**Prompt:**
Go through the records and show each line where the word "html" occurs.

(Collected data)
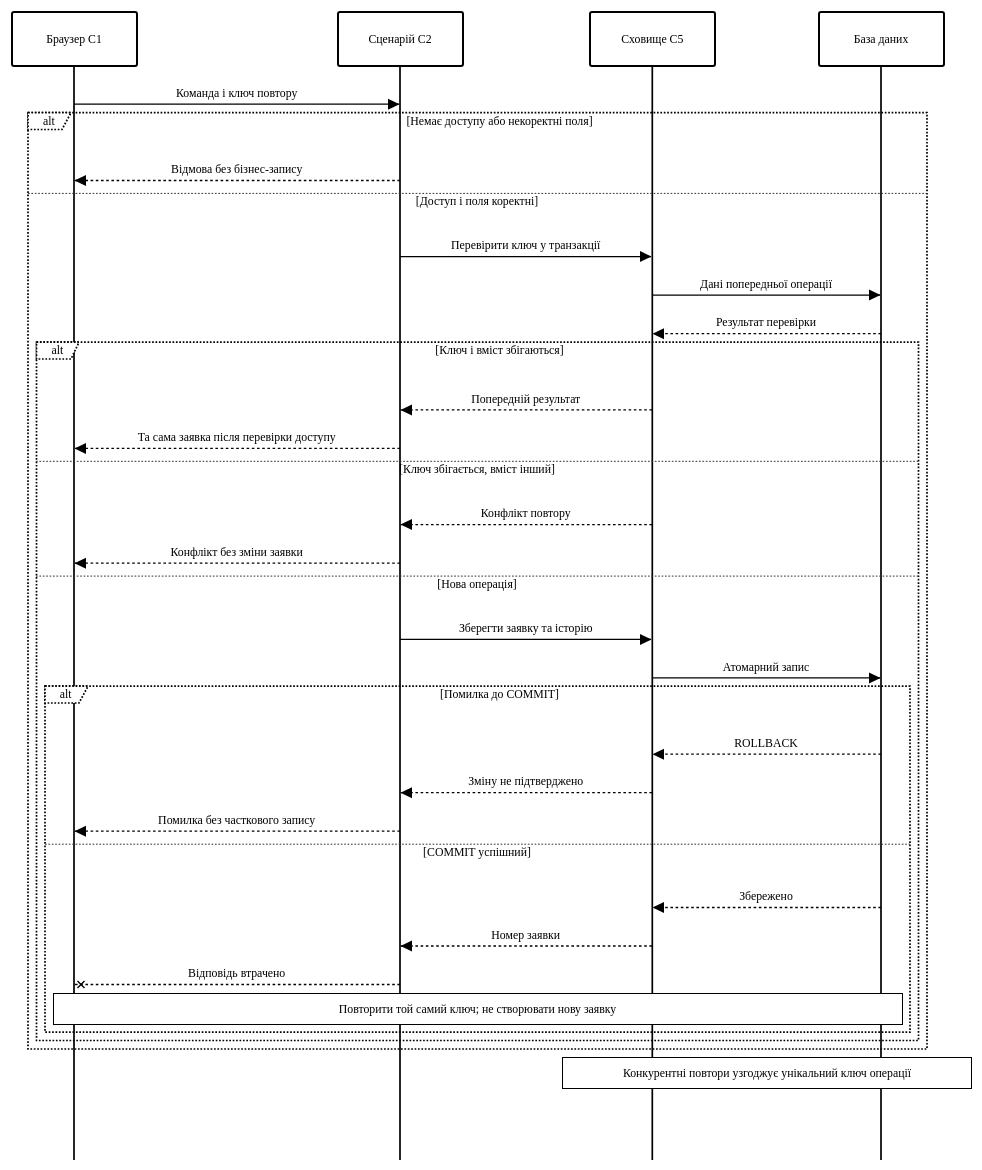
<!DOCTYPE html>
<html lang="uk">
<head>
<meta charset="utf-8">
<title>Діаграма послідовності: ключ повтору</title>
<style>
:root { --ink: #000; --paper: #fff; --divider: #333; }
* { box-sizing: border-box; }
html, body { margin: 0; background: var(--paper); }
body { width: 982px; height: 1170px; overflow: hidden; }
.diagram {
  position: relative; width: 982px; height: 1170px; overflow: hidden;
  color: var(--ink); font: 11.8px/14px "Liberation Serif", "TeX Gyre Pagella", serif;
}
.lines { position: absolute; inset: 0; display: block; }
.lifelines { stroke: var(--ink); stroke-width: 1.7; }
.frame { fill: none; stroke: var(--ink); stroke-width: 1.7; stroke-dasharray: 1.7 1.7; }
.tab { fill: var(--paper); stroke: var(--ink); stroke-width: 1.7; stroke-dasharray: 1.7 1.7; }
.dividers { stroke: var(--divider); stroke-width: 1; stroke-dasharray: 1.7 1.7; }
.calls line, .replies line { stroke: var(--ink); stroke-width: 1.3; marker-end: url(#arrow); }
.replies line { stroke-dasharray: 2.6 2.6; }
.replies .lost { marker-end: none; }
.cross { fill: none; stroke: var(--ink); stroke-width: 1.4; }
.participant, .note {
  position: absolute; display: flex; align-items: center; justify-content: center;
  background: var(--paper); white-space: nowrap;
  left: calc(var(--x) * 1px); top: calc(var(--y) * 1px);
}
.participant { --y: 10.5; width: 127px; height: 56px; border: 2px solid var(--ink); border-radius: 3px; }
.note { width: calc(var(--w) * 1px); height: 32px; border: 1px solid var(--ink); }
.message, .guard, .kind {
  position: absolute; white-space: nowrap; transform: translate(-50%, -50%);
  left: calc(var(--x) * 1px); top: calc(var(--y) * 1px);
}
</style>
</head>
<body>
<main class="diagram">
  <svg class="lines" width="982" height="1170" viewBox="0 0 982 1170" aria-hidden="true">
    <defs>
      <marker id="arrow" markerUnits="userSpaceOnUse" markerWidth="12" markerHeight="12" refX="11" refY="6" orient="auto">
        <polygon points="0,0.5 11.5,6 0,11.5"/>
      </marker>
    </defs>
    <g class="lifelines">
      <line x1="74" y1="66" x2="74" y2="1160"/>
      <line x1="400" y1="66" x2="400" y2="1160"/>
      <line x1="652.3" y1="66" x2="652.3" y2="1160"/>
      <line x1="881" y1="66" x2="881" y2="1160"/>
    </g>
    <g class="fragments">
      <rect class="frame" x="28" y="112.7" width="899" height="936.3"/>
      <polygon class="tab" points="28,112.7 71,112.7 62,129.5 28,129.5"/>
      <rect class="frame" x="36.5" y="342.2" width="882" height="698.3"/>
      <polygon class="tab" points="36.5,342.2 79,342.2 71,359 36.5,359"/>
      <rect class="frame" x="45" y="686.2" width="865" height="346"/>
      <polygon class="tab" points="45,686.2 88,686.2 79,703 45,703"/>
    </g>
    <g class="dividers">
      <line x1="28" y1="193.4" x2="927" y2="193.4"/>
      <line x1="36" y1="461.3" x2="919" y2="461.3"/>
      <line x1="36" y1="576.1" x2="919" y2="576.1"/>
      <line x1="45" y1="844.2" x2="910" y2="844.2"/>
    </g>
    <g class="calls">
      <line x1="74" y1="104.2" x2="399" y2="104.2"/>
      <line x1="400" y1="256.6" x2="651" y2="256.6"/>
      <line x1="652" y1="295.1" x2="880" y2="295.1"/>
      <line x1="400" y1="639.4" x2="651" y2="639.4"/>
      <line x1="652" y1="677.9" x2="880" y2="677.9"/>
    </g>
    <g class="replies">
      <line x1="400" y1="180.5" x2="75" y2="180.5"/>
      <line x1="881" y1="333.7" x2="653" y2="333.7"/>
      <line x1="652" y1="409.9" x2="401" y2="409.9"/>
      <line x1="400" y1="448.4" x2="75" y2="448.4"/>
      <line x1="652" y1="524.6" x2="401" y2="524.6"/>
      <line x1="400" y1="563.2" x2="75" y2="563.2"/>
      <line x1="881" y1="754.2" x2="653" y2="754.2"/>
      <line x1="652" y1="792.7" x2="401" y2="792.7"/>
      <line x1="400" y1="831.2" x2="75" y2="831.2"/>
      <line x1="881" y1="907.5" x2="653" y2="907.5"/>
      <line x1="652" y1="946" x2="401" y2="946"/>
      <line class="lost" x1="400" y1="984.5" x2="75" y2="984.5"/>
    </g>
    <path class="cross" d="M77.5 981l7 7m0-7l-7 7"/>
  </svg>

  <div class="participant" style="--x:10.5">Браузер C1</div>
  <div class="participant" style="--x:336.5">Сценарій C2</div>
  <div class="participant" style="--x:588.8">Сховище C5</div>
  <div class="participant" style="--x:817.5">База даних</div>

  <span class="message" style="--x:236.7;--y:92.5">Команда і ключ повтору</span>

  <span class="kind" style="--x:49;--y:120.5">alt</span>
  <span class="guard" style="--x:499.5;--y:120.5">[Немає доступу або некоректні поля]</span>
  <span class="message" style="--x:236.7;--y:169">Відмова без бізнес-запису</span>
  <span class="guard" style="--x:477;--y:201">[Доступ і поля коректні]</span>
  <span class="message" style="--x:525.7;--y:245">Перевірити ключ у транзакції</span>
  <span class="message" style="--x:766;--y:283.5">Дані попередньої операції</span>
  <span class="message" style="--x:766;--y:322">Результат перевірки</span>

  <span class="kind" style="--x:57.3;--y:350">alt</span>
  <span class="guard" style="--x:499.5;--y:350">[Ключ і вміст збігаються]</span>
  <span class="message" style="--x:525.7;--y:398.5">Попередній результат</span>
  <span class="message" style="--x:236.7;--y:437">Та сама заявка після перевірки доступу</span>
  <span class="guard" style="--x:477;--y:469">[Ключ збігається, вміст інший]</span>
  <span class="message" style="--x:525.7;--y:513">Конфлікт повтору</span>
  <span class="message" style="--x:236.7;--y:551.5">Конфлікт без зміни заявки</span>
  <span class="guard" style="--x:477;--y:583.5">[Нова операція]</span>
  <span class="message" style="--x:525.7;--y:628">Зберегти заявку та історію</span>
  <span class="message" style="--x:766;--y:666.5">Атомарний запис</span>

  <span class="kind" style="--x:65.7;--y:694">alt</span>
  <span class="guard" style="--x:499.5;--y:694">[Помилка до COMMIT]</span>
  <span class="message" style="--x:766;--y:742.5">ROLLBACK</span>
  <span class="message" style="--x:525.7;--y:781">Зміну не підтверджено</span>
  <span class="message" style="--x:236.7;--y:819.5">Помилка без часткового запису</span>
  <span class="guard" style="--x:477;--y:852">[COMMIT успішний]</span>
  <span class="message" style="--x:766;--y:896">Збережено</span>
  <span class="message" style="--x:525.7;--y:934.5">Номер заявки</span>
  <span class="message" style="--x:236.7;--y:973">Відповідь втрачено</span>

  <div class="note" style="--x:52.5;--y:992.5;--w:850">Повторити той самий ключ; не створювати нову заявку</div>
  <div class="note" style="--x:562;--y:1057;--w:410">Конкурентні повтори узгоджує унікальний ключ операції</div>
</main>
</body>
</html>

* * *

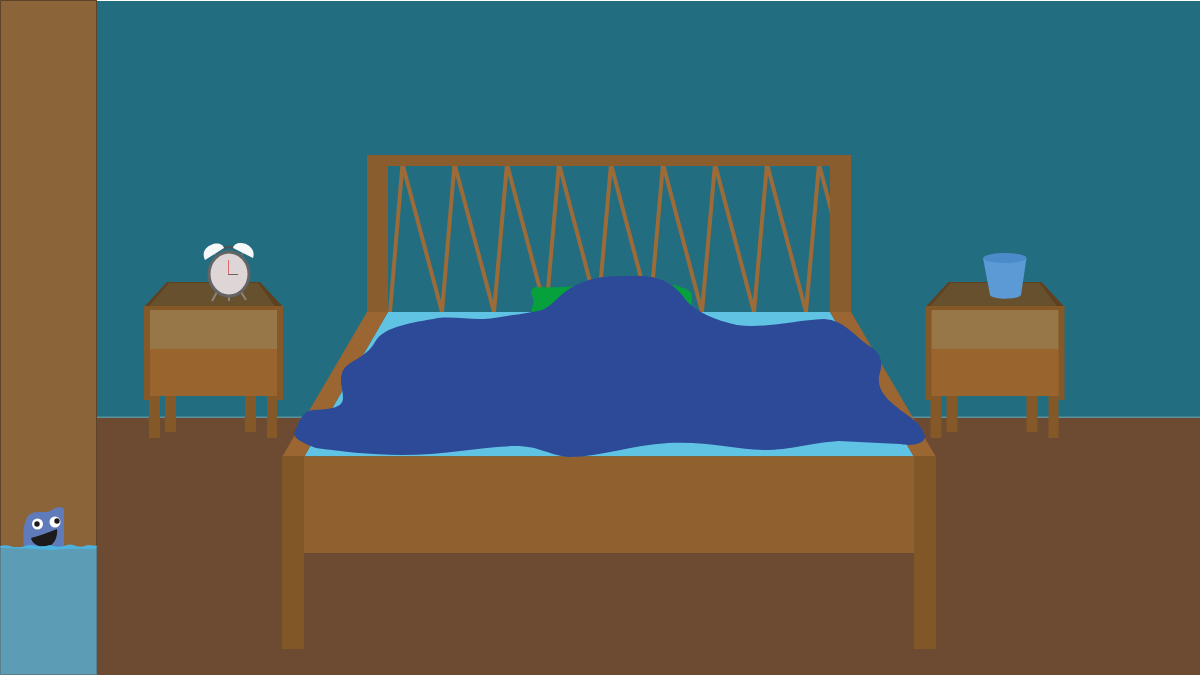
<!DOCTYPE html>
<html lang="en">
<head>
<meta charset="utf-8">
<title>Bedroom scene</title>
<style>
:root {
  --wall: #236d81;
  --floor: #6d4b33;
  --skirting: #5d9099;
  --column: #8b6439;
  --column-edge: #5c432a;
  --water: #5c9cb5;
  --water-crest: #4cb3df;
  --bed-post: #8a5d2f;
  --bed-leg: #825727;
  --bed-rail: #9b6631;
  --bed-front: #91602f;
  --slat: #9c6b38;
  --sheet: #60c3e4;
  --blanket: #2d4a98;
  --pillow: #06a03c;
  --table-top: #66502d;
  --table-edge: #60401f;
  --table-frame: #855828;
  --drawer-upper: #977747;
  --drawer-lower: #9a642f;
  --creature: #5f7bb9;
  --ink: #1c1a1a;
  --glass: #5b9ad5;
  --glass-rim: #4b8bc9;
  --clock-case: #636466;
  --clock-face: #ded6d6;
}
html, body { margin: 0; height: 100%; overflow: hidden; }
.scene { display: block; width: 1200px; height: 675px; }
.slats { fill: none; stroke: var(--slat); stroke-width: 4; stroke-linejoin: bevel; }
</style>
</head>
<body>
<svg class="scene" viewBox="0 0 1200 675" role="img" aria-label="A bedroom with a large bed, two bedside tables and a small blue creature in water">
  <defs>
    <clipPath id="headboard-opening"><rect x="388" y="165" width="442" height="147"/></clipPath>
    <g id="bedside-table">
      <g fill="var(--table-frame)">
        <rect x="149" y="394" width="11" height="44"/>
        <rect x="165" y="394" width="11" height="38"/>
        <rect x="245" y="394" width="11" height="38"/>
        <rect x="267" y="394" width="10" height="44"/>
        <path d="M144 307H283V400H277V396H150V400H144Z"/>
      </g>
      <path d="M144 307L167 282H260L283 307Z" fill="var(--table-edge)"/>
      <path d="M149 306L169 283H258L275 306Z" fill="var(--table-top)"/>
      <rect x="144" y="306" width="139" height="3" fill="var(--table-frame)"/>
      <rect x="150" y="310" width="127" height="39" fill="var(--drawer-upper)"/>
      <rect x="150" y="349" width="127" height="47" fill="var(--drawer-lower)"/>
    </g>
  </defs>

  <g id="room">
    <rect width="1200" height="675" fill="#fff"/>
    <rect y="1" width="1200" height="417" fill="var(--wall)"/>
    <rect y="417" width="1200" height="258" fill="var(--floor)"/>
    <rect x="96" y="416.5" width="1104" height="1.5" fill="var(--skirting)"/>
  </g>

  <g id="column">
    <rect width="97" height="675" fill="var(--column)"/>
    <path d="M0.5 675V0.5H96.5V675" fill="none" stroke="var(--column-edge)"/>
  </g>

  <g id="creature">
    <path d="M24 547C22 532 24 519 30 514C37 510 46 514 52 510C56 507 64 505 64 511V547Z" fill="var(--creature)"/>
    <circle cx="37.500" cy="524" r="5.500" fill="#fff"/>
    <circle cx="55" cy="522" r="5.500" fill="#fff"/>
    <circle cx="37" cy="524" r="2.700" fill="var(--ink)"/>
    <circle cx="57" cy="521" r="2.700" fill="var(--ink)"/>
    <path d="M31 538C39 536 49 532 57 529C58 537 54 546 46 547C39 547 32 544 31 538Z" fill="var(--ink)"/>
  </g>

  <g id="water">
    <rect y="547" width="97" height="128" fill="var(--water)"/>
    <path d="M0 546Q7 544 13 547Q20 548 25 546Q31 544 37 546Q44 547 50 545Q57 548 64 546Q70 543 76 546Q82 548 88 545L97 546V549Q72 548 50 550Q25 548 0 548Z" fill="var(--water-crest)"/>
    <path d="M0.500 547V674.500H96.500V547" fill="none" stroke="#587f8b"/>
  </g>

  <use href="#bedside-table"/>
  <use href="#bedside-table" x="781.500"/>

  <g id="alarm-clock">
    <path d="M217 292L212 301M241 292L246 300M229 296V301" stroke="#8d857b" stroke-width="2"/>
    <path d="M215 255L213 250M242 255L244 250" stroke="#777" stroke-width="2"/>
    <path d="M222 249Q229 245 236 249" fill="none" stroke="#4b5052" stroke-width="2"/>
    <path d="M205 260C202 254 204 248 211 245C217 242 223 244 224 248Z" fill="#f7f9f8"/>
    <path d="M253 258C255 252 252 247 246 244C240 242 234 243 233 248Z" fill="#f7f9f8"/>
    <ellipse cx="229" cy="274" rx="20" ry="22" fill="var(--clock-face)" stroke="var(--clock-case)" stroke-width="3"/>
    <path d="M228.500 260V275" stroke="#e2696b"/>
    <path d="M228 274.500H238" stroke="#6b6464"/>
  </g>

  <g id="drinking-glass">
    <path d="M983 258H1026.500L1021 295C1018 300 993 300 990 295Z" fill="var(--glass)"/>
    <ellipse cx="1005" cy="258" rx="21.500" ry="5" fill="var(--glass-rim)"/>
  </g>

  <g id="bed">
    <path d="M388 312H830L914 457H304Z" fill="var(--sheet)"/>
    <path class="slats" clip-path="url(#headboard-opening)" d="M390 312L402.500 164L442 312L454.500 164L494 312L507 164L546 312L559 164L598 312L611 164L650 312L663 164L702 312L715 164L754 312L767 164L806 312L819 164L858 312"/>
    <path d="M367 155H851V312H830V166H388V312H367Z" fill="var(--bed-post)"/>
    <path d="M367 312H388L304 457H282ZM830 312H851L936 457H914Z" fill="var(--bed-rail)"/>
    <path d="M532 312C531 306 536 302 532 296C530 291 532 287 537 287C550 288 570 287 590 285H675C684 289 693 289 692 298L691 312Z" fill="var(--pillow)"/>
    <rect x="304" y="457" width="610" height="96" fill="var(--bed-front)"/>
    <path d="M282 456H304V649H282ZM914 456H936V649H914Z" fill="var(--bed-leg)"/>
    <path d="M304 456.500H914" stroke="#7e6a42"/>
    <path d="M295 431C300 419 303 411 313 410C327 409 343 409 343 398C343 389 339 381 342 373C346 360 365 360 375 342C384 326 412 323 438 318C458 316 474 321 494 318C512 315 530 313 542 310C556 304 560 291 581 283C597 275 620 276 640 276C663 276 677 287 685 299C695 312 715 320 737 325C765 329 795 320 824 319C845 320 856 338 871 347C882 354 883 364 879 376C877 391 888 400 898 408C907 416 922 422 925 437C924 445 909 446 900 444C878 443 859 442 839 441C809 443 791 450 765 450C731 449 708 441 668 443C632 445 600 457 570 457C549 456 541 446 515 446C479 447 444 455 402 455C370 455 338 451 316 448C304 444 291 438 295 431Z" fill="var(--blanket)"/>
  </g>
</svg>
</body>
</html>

**Result of the exercise:**
<!DOCTYPE html>
<html lang="uk">
html, body { margin: 0; background: var(--paper); }
</html>
<!DOCTYPE html>
<html lang="en">
html, body { margin: 0; height: 100%; overflow: hidden; }
</html>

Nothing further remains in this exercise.